“We coach people through the emotional journey, because you can make some really crummy decisions when you’re feeling terrified, or feeling like your back is against the wall,” says Kate. “If you’re the person who’s been left, for example, you can feel that you should get more, and that you’re entitled not to have your life disrupted because it wasn’t your decision. But that’s not a reasonable stance to take when it comes to sorting out your finances,” she explains. “So helping people work through that kind of anger before they come anywhere near negotiating their financial outcomes is something that we have found helps people come out with a better settlement.”
With the company boasting a 95% success rate in untying the knot amicably, perhaps the proof is in the pudding.
It’s all well and good hoping for a harmonious divorce, but the current legal system in the UK doesn’t necessarily set the landscape for that. As it stands, one party must apply for divorce on one of five grounds: adultery, unreasonable behaviour, desertion, having lived apart for more than two years if both agree to the divorce; or having lived apart for at least five years if they don’t. This fault-based system paves the way for a blame game, which is known to incite tensions between couples. “Ultimately, unhappiness is not a legally sound reason for the court to grant a divorce,” explains Emma Davies, partner and solicitor in the family team at Nelsons.
“We should be moving away from this idea that a divorce is some kind of failure”
From April 2022, however, there will be a new, no-fault approach to divorce law in England and Wales, which it’s hoped will contribute towards making divorce less combative. “Under the proposed law, one spouse will only have to state that the marriage has broken down irretrievably. The new bill also removes the possibility of contesting the decision to divorce,” says Emma, adding that the intention is to improve legislation that notably “exacerbates conflict and harm to an already fragile relationship.”
With this law might come a change in public perception of divorce, and perhaps it’s about time. Divorce is a practical function: it signals the end of a relationship that once worked, but doesn’t now. It doesn’t need to signal additional pain and suffering. There are exceptions where it goes deeper than that, of course – abusive relationships being just one – but if we could remove some of the associated acrimony from divorce by reframing it in our minds as a society, couldn’t we prevent a lot of unnecessary, prolonged heartache?
“We’re trying to change the narrative around divorce,” says Amicable’s Kate. “We should be moving away from this idea that a divorce is some kind of failure. We are living longer, so the likelihood of having just one serious, long-term relationship in your lifetime is now very slim. It’s normal for people to have multiple relationships, and if they don’t work out after a period of time, they’re not necessarily a failure.”
Sarah certainly feels this way. “The default reaction when I talk about my divorce is, ‘Oh, I’m so sorry this happened to you, it’s just awful.’ But I find that really jarring. I’ve decided that my divorce is a good thing, and I so deeply believe it’s a good thing.”

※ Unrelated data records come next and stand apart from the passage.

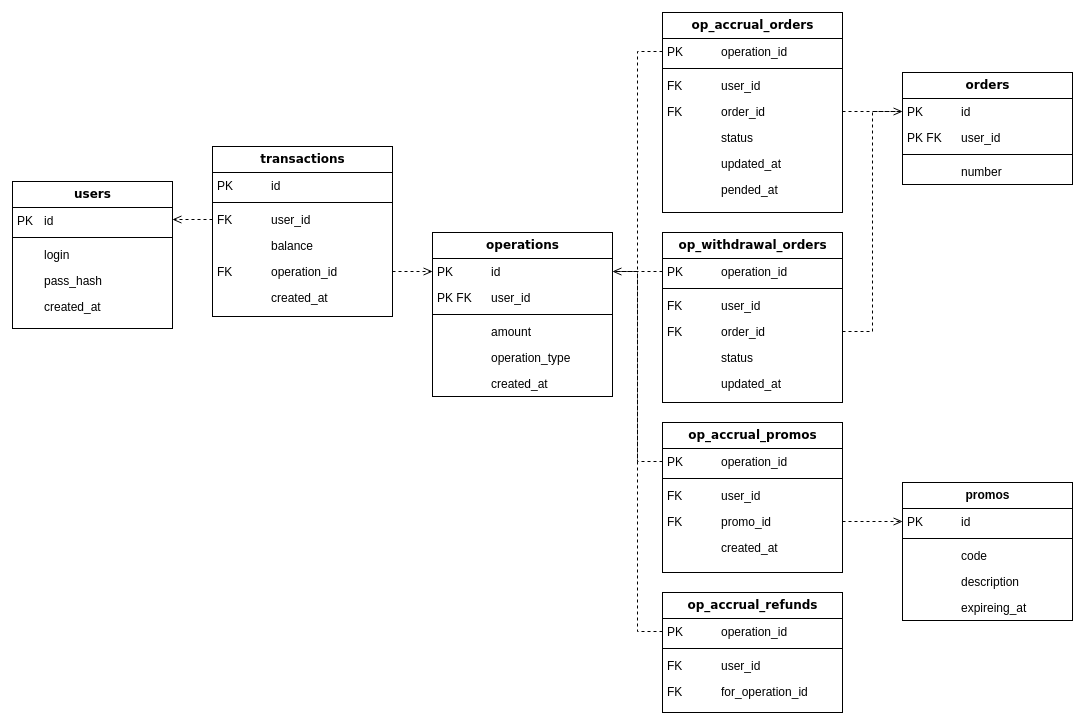
<!DOCTYPE html>
<html lang="en">
<head>
<meta charset="utf-8">
<title>Database schema</title>
<style>
:root { --ink: #000; --paper: #fff; --key-col: 54px; }
* { box-sizing: border-box; margin: 0; padding: 0; }
html, body { width: 1085px; height: 725px; overflow: hidden; background: var(--paper); }
.schema { position: relative; width: 1085px; height: 725px; color: var(--ink); font: 12px/26px "Liberation Sans", Arial, sans-serif; }
.relations { position: absolute; left: 0; top: 0; fill: none; stroke: var(--ink); }
.relations .link { stroke-dasharray: 3 3; }
.table { position: absolute; width: 181px; border: 1px solid var(--ink); background: var(--paper); }
.table h2 { height: 26px; border-bottom: 1px solid var(--ink); font: bold 12px/25px "DejaVu Sans", Verdana, sans-serif; text-align: center; }
.table ul { list-style: none; padding-left: 4px; }
.table li { display: grid; grid-template-columns: var(--key-col) 1fr; height: 26px; white-space: nowrap; }
.table li b { font-weight: normal; }
.table .keys { padding-bottom: 3px; border-bottom: 1px solid var(--ink); }
.table .fields { padding-top: 4px; }
#users { left: 12px; top: 181px; width: 161px; height: 148px; --key-col: 27px; }
#transactions { left: 212px; top: 146px; height: 171px; }
#operations { left: 432px; top: 232px; height: 165px; }
#op_accrual_orders { left: 662px; top: 12px; height: 201px; }
#op_withdrawal_orders { left: 662px; top: 232px; height: 171px; }
#op_accrual_promos { left: 662px; top: 422px; height: 151px; }
#op_accrual_refunds { left: 662px; top: 592px; height: 121px; }
#orders { left: 902px; top: 72px; width: 171px; height: 113px; }
#promos { left: 902px; top: 482px; width: 171px; height: 139px; }
#promos h2 { font-family: "Liberation Sans", Arial, sans-serif; }
</style>
</head>
<body>
<main class="schema">
  <section class="table" id="users">
    <h2>users</h2>
    <ul class="keys"><li><b>PK</b><span>id</span></li></ul>
    <ul class="fields">
      <li><b></b><span>login</span></li>
      <li><b></b><span>pass_hash</span></li>
      <li><b></b><span>created_at</span></li>
    </ul>
  </section>

  <section class="table" id="transactions">
    <h2>transactions</h2>
    <ul class="keys"><li><b>PK</b><span>id</span></li></ul>
    <ul class="fields">
      <li><b>FK</b><span>user_id</span></li>
      <li><b></b><span>balance</span></li>
      <li><b>FK</b><span>operation_id</span></li>
      <li><b></b><span>created_at</span></li>
    </ul>
  </section>

  <section class="table" id="operations">
    <h2>operations</h2>
    <ul class="keys">
      <li><b>PK</b><span>id</span></li>
      <li><b>PK FK</b><span>user_id</span></li>
    </ul>
    <ul class="fields">
      <li><b></b><span>amount</span></li>
      <li><b></b><span>operation_type</span></li>
      <li><b></b><span>created_at</span></li>
    </ul>
  </section>

  <section class="table" id="op_accrual_orders">
    <h2>op_accrual_orders</h2>
    <ul class="keys"><li><b>PK</b><span>operation_id</span></li></ul>
    <ul class="fields">
      <li><b>FK</b><span>user_id</span></li>
      <li><b>FK</b><span>order_id</span></li>
      <li><b></b><span>status</span></li>
      <li><b></b><span>updated_at</span></li>
      <li><b></b><span>pended_at</span></li>
    </ul>
  </section>

  <section class="table" id="op_withdrawal_orders">
    <h2>op_withdrawal_orders</h2>
    <ul class="keys"><li><b>PK</b><span>operation_id</span></li></ul>
    <ul class="fields">
      <li><b>FK</b><span>user_id</span></li>
      <li><b>FK</b><span>order_id</span></li>
      <li><b></b><span>status</span></li>
      <li><b></b><span>updated_at</span></li>
    </ul>
  </section>

  <section class="table" id="op_accrual_promos">
    <h2>op_accrual_promos</h2>
    <ul class="keys"><li><b>PK</b><span>operation_id</span></li></ul>
    <ul class="fields">
      <li><b>FK</b><span>user_id</span></li>
      <li><b>FK</b><span>promo_id</span></li>
      <li><b></b><span>created_at</span></li>
    </ul>
  </section>

  <section class="table" id="op_accrual_refunds">
    <h2>op_accrual_refunds</h2>
    <ul class="keys"><li><b>PK</b><span>operation_id</span></li></ul>
    <ul class="fields">
      <li><b>FK</b><span>user_id</span></li>
      <li><b>FK</b><span>for_operation_id</span></li>
    </ul>
  </section>

  <section class="table" id="orders">
    <h2>orders</h2>
    <ul class="keys">
      <li><b>PK</b><span>id</span></li>
      <li><b>PK FK</b><span>user_id</span></li>
    </ul>
    <ul class="fields"><li><b></b><span>number</span></li></ul>
  </section>

  <section class="table" id="promos">
    <h2>promos</h2>
    <ul class="keys"><li><b>PK</b><span>id</span></li></ul>
    <ul class="fields">
      <li><b></b><span>code</span></li>
      <li><b></b><span>description</span></li>
      <li><b></b><span>expireing_at</span></li>
    </ul>
  </section>

  <svg class="relations" width="1085" height="725" viewBox="0 0 1085 725" aria-hidden="true">
    <defs>
      <path id="arrow-right" d="M-8 -3.5 L0 0 L-8 3.5"/>
      <path id="arrow-left" d="M8 -3.5 L0 0 L8 3.5"/>
    </defs>
    <g class="link">
      <path d="M212.5 219.5 H174"/>
      <path d="M392.5 271.5 H431"/>
      <path d="M662.5 271.5 H614"/>
      <path d="M662.5 51.5 H637.5 V271.5 H614"/>
      <path d="M662.5 461.5 H637.5 V271.5 H614"/>
      <path d="M662.5 631.5 H637.5 V271.5 H614"/>
      <path d="M842.5 111.5 H901"/>
      <path d="M842.5 331.5 H872.5 V111.5 H901"/>
      <path d="M842.5 521.5 H901"/>
    </g>
    <use href="#arrow-left" x="173.5" y="219.5"/>
    <use href="#arrow-right" x="431.5" y="271.5"/>
    <use href="#arrow-left" x="613.5" y="271.5"/>
    <use href="#arrow-right" x="901.5" y="111.5"/>
    <use href="#arrow-right" x="901.5" y="521.5"/>
  </svg>
</main>
</body>
</html>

Divorce, when amicable, can be empowering. It’s acknowledging that something may have been right at the time, but it isn’t now – and it’s taking a necessary step towards positive change. So sure, you can laugh at Gwyneth Paltrow and Chris Martin’s pretentious phrasing – but maybe they had it right with conscious uncoupling all along.
*Name has been changed